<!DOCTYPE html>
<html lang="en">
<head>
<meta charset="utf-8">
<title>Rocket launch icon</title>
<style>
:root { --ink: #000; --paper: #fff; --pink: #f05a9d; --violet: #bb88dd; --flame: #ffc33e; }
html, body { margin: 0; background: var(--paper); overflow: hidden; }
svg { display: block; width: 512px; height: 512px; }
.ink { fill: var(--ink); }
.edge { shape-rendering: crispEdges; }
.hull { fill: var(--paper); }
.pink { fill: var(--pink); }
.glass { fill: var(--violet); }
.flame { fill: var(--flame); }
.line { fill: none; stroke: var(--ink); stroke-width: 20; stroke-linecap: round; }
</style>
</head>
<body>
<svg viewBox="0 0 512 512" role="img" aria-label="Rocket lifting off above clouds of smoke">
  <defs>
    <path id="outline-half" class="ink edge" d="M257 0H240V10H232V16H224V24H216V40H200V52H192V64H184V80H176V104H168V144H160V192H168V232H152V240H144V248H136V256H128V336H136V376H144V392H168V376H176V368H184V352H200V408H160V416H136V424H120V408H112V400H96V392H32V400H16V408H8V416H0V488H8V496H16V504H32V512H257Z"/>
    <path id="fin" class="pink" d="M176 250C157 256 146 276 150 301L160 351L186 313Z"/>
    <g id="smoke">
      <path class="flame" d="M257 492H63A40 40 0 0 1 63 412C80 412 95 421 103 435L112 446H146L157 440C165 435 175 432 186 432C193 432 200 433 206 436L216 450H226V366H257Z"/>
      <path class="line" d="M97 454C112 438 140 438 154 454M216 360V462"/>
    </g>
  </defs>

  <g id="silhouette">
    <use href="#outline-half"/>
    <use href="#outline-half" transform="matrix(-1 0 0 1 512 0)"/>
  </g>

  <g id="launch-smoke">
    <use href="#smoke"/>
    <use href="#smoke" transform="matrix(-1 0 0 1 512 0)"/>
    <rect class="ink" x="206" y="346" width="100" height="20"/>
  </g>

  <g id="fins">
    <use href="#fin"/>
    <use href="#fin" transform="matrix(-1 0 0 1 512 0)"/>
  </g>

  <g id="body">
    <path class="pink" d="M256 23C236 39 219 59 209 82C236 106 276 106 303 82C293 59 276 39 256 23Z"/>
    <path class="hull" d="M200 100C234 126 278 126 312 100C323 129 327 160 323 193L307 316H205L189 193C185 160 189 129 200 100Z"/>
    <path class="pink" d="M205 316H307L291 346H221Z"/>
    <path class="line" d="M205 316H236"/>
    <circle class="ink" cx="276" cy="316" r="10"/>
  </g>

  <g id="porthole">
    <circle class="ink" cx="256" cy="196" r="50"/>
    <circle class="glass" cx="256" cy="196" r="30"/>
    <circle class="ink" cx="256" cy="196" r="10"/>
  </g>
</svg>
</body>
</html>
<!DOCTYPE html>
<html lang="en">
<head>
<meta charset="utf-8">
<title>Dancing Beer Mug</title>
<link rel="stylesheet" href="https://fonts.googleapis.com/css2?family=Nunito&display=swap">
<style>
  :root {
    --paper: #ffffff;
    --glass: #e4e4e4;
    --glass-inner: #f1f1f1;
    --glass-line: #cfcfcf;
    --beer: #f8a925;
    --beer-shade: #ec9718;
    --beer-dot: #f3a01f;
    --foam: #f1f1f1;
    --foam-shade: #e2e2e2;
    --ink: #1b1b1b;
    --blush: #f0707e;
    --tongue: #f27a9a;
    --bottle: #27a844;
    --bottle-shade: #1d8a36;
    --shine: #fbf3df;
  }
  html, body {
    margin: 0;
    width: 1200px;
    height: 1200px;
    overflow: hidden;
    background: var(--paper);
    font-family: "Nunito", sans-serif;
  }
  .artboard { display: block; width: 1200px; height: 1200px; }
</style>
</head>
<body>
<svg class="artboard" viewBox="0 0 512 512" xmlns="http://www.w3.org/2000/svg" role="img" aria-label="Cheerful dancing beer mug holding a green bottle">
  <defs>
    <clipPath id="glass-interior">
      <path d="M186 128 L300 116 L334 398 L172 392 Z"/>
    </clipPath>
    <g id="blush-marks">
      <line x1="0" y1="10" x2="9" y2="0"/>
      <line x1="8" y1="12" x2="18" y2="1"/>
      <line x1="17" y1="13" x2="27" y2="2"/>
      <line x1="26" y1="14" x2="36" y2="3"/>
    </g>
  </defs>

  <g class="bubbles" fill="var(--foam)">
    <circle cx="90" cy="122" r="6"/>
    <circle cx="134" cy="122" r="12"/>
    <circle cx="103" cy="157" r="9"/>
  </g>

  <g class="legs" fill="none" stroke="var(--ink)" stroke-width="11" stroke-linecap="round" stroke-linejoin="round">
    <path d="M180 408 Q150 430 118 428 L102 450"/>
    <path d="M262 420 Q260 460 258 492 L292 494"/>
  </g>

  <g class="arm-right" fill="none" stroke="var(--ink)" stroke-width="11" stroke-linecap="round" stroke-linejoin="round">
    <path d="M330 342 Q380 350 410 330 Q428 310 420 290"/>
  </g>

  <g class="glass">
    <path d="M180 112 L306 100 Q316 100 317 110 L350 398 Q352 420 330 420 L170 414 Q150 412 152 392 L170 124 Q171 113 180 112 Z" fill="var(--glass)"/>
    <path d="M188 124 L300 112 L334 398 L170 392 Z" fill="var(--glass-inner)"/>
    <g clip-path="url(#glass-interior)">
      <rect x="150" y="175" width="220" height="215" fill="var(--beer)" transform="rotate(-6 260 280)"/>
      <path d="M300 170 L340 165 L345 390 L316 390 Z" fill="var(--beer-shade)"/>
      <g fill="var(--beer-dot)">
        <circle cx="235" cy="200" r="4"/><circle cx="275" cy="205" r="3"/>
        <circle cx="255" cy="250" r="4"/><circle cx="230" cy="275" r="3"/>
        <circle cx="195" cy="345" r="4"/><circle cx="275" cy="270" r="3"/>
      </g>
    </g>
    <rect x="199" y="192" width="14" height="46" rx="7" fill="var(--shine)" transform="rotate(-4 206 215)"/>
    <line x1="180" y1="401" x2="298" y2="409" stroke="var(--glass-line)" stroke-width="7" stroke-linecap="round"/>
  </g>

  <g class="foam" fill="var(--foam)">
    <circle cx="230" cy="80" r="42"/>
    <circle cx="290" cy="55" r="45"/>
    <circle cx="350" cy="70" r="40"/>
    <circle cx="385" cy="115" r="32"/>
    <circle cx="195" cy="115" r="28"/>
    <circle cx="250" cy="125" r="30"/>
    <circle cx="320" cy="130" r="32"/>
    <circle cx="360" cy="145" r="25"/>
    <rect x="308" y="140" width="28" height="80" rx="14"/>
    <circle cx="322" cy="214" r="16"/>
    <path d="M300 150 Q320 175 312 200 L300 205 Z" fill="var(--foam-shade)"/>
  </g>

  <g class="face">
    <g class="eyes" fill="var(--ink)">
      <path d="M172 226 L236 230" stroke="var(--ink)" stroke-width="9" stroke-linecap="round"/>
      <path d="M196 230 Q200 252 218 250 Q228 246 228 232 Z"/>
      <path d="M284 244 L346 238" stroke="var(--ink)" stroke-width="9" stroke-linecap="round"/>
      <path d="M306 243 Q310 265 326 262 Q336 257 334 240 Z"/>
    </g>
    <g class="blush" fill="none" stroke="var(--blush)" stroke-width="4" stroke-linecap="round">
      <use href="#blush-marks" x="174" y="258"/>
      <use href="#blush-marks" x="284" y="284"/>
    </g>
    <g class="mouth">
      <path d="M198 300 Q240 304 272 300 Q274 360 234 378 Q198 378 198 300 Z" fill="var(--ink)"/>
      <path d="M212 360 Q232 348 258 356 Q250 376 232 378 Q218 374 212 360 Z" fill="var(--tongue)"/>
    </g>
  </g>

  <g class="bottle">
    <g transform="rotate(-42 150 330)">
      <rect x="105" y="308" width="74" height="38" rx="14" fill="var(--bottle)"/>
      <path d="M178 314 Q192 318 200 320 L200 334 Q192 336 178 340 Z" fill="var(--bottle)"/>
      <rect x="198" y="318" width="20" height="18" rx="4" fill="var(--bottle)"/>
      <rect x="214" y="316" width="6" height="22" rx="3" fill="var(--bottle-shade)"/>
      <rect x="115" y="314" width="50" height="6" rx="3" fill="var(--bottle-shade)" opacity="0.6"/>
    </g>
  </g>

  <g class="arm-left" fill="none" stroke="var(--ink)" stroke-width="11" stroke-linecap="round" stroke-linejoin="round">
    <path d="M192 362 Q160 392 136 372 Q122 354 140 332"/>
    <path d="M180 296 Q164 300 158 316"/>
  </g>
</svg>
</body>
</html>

----

**Brief**
Where a line in the entries holds "transform", copy that line.

**Answer to the exercise**
    <use href="#outline-half" transform="matrix(-1 0 0 1 512 0)"/>
    <use href="#smoke" transform="matrix(-1 0 0 1 512 0)"/>
    <use href="#fin" transform="matrix(-1 0 0 1 512 0)"/>
      <rect x="150" y="175" width="220" height="215" fill="var(--beer)" transform="rotate(-6 260 280)"/>
    <rect x="199" y="192" width="14" height="46" rx="7" fill="var(--shine)" transform="rotate(-4 206 215)"/>
    <g transform="rotate(-42 150 330)">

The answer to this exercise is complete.